It sounds so familiar—drought in Ethiopia puts millions of people at risk of starvation. How could this be when in recent years Ethiopia was lauded as a country on the rise–one of the bright spots in Sub Saharan Africa? After all, Ethiopia has experienced economic growth of 10 percent in recent years. How can millions be at risk of starvation again and what can be done?
Those who are old enough to remember the Live Aid concert in 1985, which raised millions of dollars to provide food to starving Ethiopians, might be thinking we had solved the problem of famine, particularly in Ethiopia.
But this drought is different–experts say it is the worst Ethiopian drought since the 1960s. Its severity stems from this year’s El Niño, which is shifting rain patterns, causing massive drought in some areas and unusually heavy rains elsewhere.
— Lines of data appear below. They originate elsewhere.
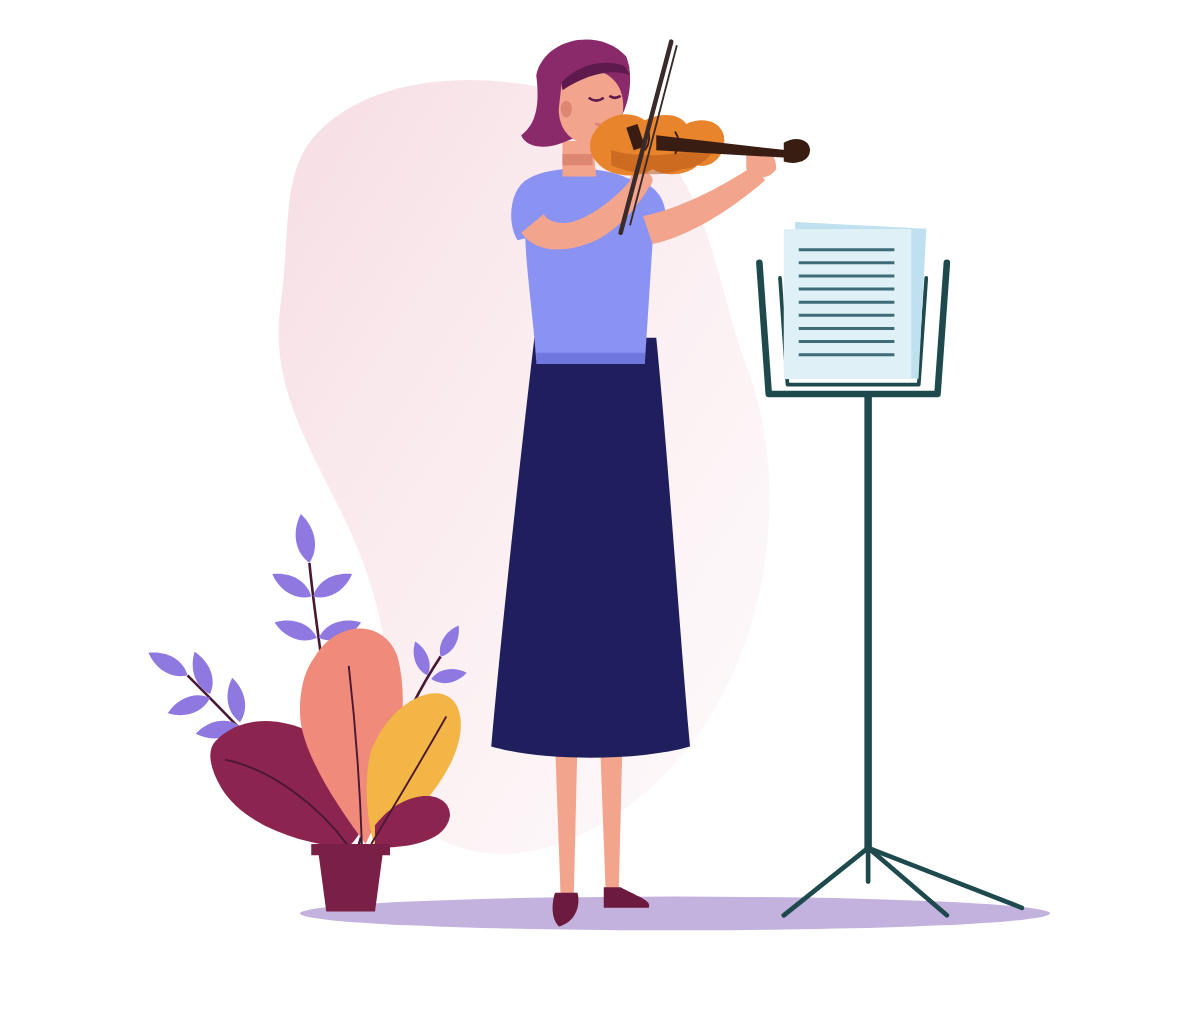
<!DOCTYPE html>
<html lang="en">
<head>
<meta charset="utf-8">
<title>Violinist at the Music Stand</title>
<link rel="stylesheet" href="https://fonts.googleapis.com/css2?family=Inter&amp;display=swap">
<style>
  :root {
    --paper: #ffffff;
    --blush: #f6dde3;
    --blush-soft: #fbeef1;
    --floor: #b9a3d8;
    --skin: #f2a48c;
    --skin-shade: #dd8672;
    --hair: #8a2a6b;
    --hair-dark: #5e1a4c;
    --blouse: #8b93f2;
    --blouse-shade: #6f76de;
    --skirt: #1e1f5c;
    --shoe: #6d1a3f;
    --violin: #e8842c;
    --violin-dark: #b75a1a;
    --violin-deep: #3a1d12;
    --bow: #3b2a2a;
    --stand: #1f4a4d;
    --sheet: #dff0f7;
    --sheet-back: #bfe0ee;
    --sheet-line: #3f6b78;
    --leaf-violet: #8f78e0;
    --leaf-plum: #8c2450;
    --leaf-coral: #f08a7a;
    --leaf-gold: #f4b547;
    --pot: #7a1f45;
    --stem: #4a1833;
  }
  html, body {
    margin: 0;
    padding: 0;
    width: 1200px;
    height: 1015px;
    overflow: hidden;
    background: var(--paper);
    font-family: "Inter", sans-serif;
  }
  .scene { display: block; width: 1200px; height: 1015px; }
</style>
</head>
<body>
<svg class="scene" viewBox="0 0 640 541" role="img" aria-label="Woman playing the violin beside a music stand and a potted plant">
  <defs>
    <linearGradient id="blushGlow" x1="0" y1="0" x2="1" y2="1">
      <stop offset="0" stop-color="var(--blush)"/>
      <stop offset="1" stop-color="var(--blush-soft)" stop-opacity="0.3"/>
    </linearGradient>
    <path id="leafShape" d="M0 0 C6 -6 16 -6 24 0 C16 6 6 6 0 0 Z"/>
  </defs>

  <!-- backdrop -->
  <path class="backdrop-blob" fill="url(#blushGlow)"
        d="M170 70 C210 30 290 40 330 60 C380 90 380 150 400 200 C420 260 410 330 380 380 C350 430 290 470 240 450 C200 430 215 370 200 320 C185 260 140 220 150 160 C155 120 150 90 170 70 Z"/>

  <!-- floor shadow -->
  <ellipse class="floor-shadow" cx="360" cy="487" rx="200" ry="9" fill="var(--floor)" opacity="0.85"/>

  <!-- plant -->
  <g class="potted-plant">
    <g fill="var(--stem)" stroke="var(--stem)" stroke-width="1.4">
      <path d="M185 455 C180 400 170 350 165 300" fill="none"/>
      <path d="M180 455 C160 420 130 390 100 360" fill="none"/>
      <path d="M190 455 C200 420 215 380 235 350" fill="none"/>
    </g>
    <g fill="var(--leaf-violet)">
      <use href="#leafShape" transform="translate(165 300) rotate(-100) scale(1.1)"/>
      <use href="#leafShape" transform="translate(166 318) rotate(-150)"/>
      <use href="#leafShape" transform="translate(167 318) rotate(-30)"/>
      <use href="#leafShape" transform="translate(169 340) rotate(-160)"/>
      <use href="#leafShape" transform="translate(170 340) rotate(-20)"/>
      <use href="#leafShape" transform="translate(100 360) rotate(-150)"/>
      <use href="#leafShape" transform="translate(112 370) rotate(-110)"/>
      <use href="#leafShape" transform="translate(112 372) rotate(160)"/>
      <use href="#leafShape" transform="translate(128 385) rotate(-100)"/>
      <use href="#leafShape" transform="translate(128 387) rotate(170)"/>
      <use href="#leafShape" transform="translate(235 350) rotate(-60) scale(0.8)"/>
      <use href="#leafShape" transform="translate(228 360) rotate(-110) scale(0.8)"/>
      <use href="#leafShape" transform="translate(230 362) rotate(-10) scale(0.8)"/>
    </g>
    <path class="leaf-plum" fill="var(--leaf-plum)"
          d="M115 395 C135 375 170 385 190 410 C200 425 195 445 185 452 C160 450 130 440 118 420 C112 410 110 400 115 395 Z"/>
    <path class="leaf-coral" fill="var(--leaf-coral)"
          d="M168 350 C180 330 205 330 212 350 C220 380 210 420 195 450 C180 430 160 400 160 380 C160 365 163 357 168 350 Z"/>
    <path class="leaf-gold" fill="var(--leaf-gold)"
          d="M198 400 C210 370 240 360 245 380 C250 400 230 430 200 452 C195 435 194 415 198 400 Z"/>
    <path class="leaf-plum-right" fill="var(--leaf-plum)"
          d="M200 440 C215 420 240 420 240 435 C238 448 220 452 200 452 Z"/>
    <g fill="none" stroke="var(--stem)" stroke-width="1">
      <path d="M120 405 C145 410 170 430 185 450"/>
      <path d="M186 355 C190 390 192 420 193 450"/>
      <path d="M238 382 C225 405 210 430 198 450"/>
    </g>
    <path class="pot" fill="var(--pot)" d="M166 450 H208 V456 H204 L200 486 H174 L170 456 H166 Z"/>
  </g>

  <!-- music stand -->
  <g class="music-stand" fill="none" stroke="var(--stand)" stroke-linecap="round" stroke-linejoin="round">
    <path d="M463 212 V452" stroke-width="4"/>
    <path d="M463 452 L418 488 M463 452 L505 488 M463 452 L545 484 M463 452 V470" stroke-width="2.5"/>
    <path d="M405 140 L410 210 H500 L505 140" stroke-width="3.5"/>
    <path d="M416 148 L420 205 H490 L494 148" stroke-width="2"/>
  </g>
  <g class="sheet-music">
    <rect x="422" y="120" width="70" height="80" fill="var(--sheet-back)" transform="rotate(3 457 160)"/>
    <rect x="418" y="122" width="68" height="80" fill="var(--sheet)"/>
    <g stroke="var(--sheet-line)" stroke-width="1.6">
      <path d="M426 133 H477 M426 140 H477 M426 147 H477 M426 154 H477 M426 161 H477 M426 168 H477 M426 175 H477 M426 182 H477 M426 189 H477"/>
    </g>
  </g>

  <!-- violinist -->
  <g class="violinist">
    <!-- legs and shoes -->
    <path fill="var(--skin)" d="M296 395 H308 L306 478 H299 Z M320 395 H332 L330 475 H323 Z"/>
    <path fill="var(--shoe)" d="M296 476 H308 C310 484 306 492 298 494 C294 490 294 482 296 476 Z"/>
    <path fill="var(--shoe)" d="M322 473 H331 C340 478 348 480 346 484 H322 Z"/>

    <!-- skirt -->
    <path class="skirt" fill="var(--skirt)"
          d="M285 180 H350 C356 240 362 330 368 398 C340 406 290 406 262 398 C268 330 278 240 285 180 Z"/>

    <!-- blouse -->
    <path class="blouse" fill="var(--blouse)"
          d="M282 95 C295 88 320 88 335 95 C345 100 350 115 348 130 L344 192 H286 C284 165 280 140 280 120 C278 108 278 100 282 95 Z"/>
    <path fill="var(--blouse-shade)" d="M286 188 H344 V194 H286 Z"/>

    <!-- left arm holding violin neck -->
    <path fill="var(--blouse)" d="M335 95 C350 96 360 110 352 124 L340 120 Z"/>
    <path fill="var(--skin)" d="M343 115 C360 112 385 100 402 88 L408 96 C392 110 368 126 348 130 Z"/>
    <path fill="var(--skin)" d="M398 80 C406 76 414 80 414 90 C410 96 402 96 398 90 Z"/>

    <!-- right arm bowing -->
    <path fill="var(--blouse)" d="M282 95 C272 100 270 118 276 128 L292 124 C294 110 290 100 282 95 Z"/>
    <path fill="var(--skin)" d="M278 124 C285 134 300 136 318 128 C330 122 340 110 346 100 L338 94 C330 104 318 114 306 118 C298 120 292 118 290 114 Z"/>
    <ellipse cx="342" cy="96" rx="6" ry="5" fill="var(--skin)"/>

    <!-- neck -->
    <path fill="var(--skin)" d="M300 75 H316 L318 94 H300 Z"/>
    <path fill="var(--skin-shade)" d="M300 82 H316 V88 H300 Z"/>

    <!-- hair back -->
    <path fill="var(--hair)" d="M286 40 C290 20 320 14 334 30 C338 40 336 56 330 64 L300 76 C290 80 280 78 278 72 C286 66 288 56 286 40 Z"/>

    <!-- face -->
    <path fill="var(--skin)" d="M300 40 C312 32 330 38 332 52 C334 64 328 74 318 76 C306 78 298 70 298 58 Z"/>
    <path fill="var(--hair-dark)" d="M298 36 C308 22 330 26 336 40 C326 36 312 40 300 48 Z"/>
    <path fill="var(--hair)" d="M290 34 C302 20 326 20 336 36 C322 30 306 34 296 48 Z"/>
    <path stroke="var(--hair-dark)" stroke-width="1.4" fill="none" d="M314 52 Q318 55 322 52 M325 51 Q328 53 331 51"/>
    <path stroke="var(--skin-shade)" stroke-width="1.4" fill="none" stroke-linecap="round" d="M318 66 Q323 68 328 64"/>
    <ellipse cx="302" cy="58" rx="3" ry="4.5" fill="var(--skin-shade)"/>

    <!-- violin -->
    <g class="violin">
      <path fill="var(--violin)"
            d="M316 72 C322 60 336 58 344 64 C352 60 362 60 366 66 C374 62 384 64 386 72 C388 82 380 90 372 88 C366 94 354 94 348 90 C340 96 324 94 318 86 C314 82 314 76 316 72 Z"/>
      <path fill="var(--violin-dark)" d="M326 80 C340 84 362 84 382 76 C380 84 372 90 364 90 C354 94 340 94 326 88 Z" opacity="0.55"/>
      <path fill="var(--violin-deep)" d="M350 72 L420 80 L420 84 L350 80 Z"/>
      <path fill="var(--violin-deep)" d="M418 76 C424 72 432 74 432 80 C432 86 424 88 418 86 Z"/>
      <g stroke="var(--violin-deep)" stroke-width="1" fill="none">
        <path d="M345 68 Q348 74 344 80 M360 70 Q364 76 360 82"/>
      </g>
      <path fill="var(--violin-deep)" d="M334 68 L340 66 L344 78 L338 80 Z"/>
    </g>

    <!-- bow -->
    <path class="bow" stroke="var(--bow)" stroke-width="2.4" stroke-linecap="round" fill="none" d="M358 22 L331 124"/>
    <path stroke="var(--bow)" stroke-width="1" fill="none" d="M361 24 L336 120"/>
  </g>
</svg>
</body>
</html>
Despite Ethiopia’s strong economic growth, 80 percent of its population subsists on rain-fed agriculture. French media report that crop production in regions such as Afar and Tigray has dropped by 50 to 90 percent in some parts and failed completely in others. It is estimated that hundreds of thousands of livestock have already been lost.
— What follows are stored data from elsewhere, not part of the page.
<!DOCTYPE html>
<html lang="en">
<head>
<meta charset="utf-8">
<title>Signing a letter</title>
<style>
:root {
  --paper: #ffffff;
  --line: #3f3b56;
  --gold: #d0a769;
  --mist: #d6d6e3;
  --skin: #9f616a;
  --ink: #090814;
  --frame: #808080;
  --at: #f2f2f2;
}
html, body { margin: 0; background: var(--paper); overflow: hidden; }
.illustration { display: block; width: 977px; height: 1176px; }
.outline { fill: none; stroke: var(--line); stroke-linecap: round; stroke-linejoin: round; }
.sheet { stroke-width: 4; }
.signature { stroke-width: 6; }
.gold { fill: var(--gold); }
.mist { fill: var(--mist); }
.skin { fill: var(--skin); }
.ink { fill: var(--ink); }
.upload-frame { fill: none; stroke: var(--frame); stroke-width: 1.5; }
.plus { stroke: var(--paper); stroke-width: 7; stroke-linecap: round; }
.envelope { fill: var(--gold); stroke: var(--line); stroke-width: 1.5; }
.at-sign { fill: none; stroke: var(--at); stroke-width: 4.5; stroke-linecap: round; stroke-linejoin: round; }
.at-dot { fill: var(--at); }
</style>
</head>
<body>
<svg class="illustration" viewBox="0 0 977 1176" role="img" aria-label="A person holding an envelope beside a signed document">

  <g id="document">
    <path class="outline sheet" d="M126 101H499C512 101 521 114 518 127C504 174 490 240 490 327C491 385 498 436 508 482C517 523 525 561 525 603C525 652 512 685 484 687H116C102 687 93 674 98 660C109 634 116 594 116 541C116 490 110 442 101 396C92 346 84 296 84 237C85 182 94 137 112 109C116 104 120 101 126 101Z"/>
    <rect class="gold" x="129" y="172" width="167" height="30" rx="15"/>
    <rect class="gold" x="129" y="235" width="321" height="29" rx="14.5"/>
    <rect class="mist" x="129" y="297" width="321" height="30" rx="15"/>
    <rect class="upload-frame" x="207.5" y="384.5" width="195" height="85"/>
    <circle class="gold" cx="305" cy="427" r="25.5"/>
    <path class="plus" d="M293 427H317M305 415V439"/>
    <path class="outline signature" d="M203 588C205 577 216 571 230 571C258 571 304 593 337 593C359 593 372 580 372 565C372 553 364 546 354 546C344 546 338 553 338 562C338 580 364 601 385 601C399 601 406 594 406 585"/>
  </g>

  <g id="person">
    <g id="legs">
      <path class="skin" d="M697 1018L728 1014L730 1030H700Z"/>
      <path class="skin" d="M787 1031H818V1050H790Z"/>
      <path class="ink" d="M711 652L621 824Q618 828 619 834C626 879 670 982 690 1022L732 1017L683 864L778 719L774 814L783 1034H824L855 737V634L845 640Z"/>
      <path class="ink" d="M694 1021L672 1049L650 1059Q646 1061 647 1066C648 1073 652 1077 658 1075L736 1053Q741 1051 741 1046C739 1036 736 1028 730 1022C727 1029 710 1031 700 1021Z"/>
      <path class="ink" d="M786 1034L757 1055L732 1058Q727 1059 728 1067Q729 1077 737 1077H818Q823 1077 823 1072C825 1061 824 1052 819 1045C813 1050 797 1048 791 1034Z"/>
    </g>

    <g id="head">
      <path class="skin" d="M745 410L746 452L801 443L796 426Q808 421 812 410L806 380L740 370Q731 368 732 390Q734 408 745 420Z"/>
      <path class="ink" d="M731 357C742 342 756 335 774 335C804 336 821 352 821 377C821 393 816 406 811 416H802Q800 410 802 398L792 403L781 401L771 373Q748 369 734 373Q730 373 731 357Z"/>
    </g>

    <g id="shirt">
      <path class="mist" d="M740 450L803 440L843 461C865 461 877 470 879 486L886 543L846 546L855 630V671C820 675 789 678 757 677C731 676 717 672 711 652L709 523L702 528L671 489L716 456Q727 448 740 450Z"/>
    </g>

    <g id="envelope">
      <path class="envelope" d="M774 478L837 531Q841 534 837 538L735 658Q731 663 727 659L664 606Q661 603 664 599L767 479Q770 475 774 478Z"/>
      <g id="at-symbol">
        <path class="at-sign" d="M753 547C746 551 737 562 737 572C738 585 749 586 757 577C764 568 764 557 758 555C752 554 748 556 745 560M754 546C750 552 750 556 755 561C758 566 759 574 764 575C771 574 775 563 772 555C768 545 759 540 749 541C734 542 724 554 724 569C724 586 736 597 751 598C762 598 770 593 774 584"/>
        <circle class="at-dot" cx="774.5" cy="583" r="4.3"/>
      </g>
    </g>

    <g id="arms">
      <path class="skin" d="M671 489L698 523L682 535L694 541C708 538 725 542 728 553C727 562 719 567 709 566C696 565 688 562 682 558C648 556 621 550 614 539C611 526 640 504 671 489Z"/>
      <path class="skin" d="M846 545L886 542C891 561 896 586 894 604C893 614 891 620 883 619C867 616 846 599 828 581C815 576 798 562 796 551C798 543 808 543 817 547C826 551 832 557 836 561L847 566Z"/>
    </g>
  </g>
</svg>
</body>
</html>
In the 1980s, one million Ethiopians died of starvation from a drought that was exacerbated by political upheaval in the county’s northern region. Today, circumstances are different, but the outcome may not be. At the end of 2015, 8.2 million Ethiopians were in need of food assistance. Aid agencies predict that the number could almost double to 15 million in 2016.
Ethiopia’s current government amassed food stocks and created early warning systems to deal with drought. But the magnitude of this drought was unforeseen. Experts estimate that Ethiopia will need up to $1.4 billion to cope. Although the Ethiopian government has committed almost $200 million and the international community another $170 million, much more is needed.
With world attention focused on Syria, the Middle East and the Zika virus in the Americas, the humanitarian crisis in Ethiopia has been largely overlooked.
The Ethiopian government as well as international aid organizations and local nonprofits on the ground in Ethiopia are scrambling to save lives. One organization, A Glimmer of Hope Foundation, an Aid for Africa member, is supporting a feeding program for children in need.
A Glimmer of Hope is targeting the 400,000 children who are malnourished as the result of the drought. Along with their Ethiopian partner organizations, they are funding emergency food efforts to provide life-sustaining grain through schools. The first $250,000 has already been spent. It is now working to double these efforts. Details about how you can help can be found here.
Finally, word is beginning to spread about the crisis in Ethiopia and what is needed. The mechanisms are in place to deal with it. Now all that is needed is the financial commitment.
Aid for Africa is an alliance of 85 U.S.-based nonprofits and their African partners who help children, families and communities throughout Sub-Saharan Africa. Aid for Africa’s grassroots programs focus on health, education, economic development, arts & culture, conservation and wildlife protection in Africa.
Read more: http://www.care2.com/causes/why-is-ethiopia-facing-another-massive-drought.html#ixzz40EW3qO88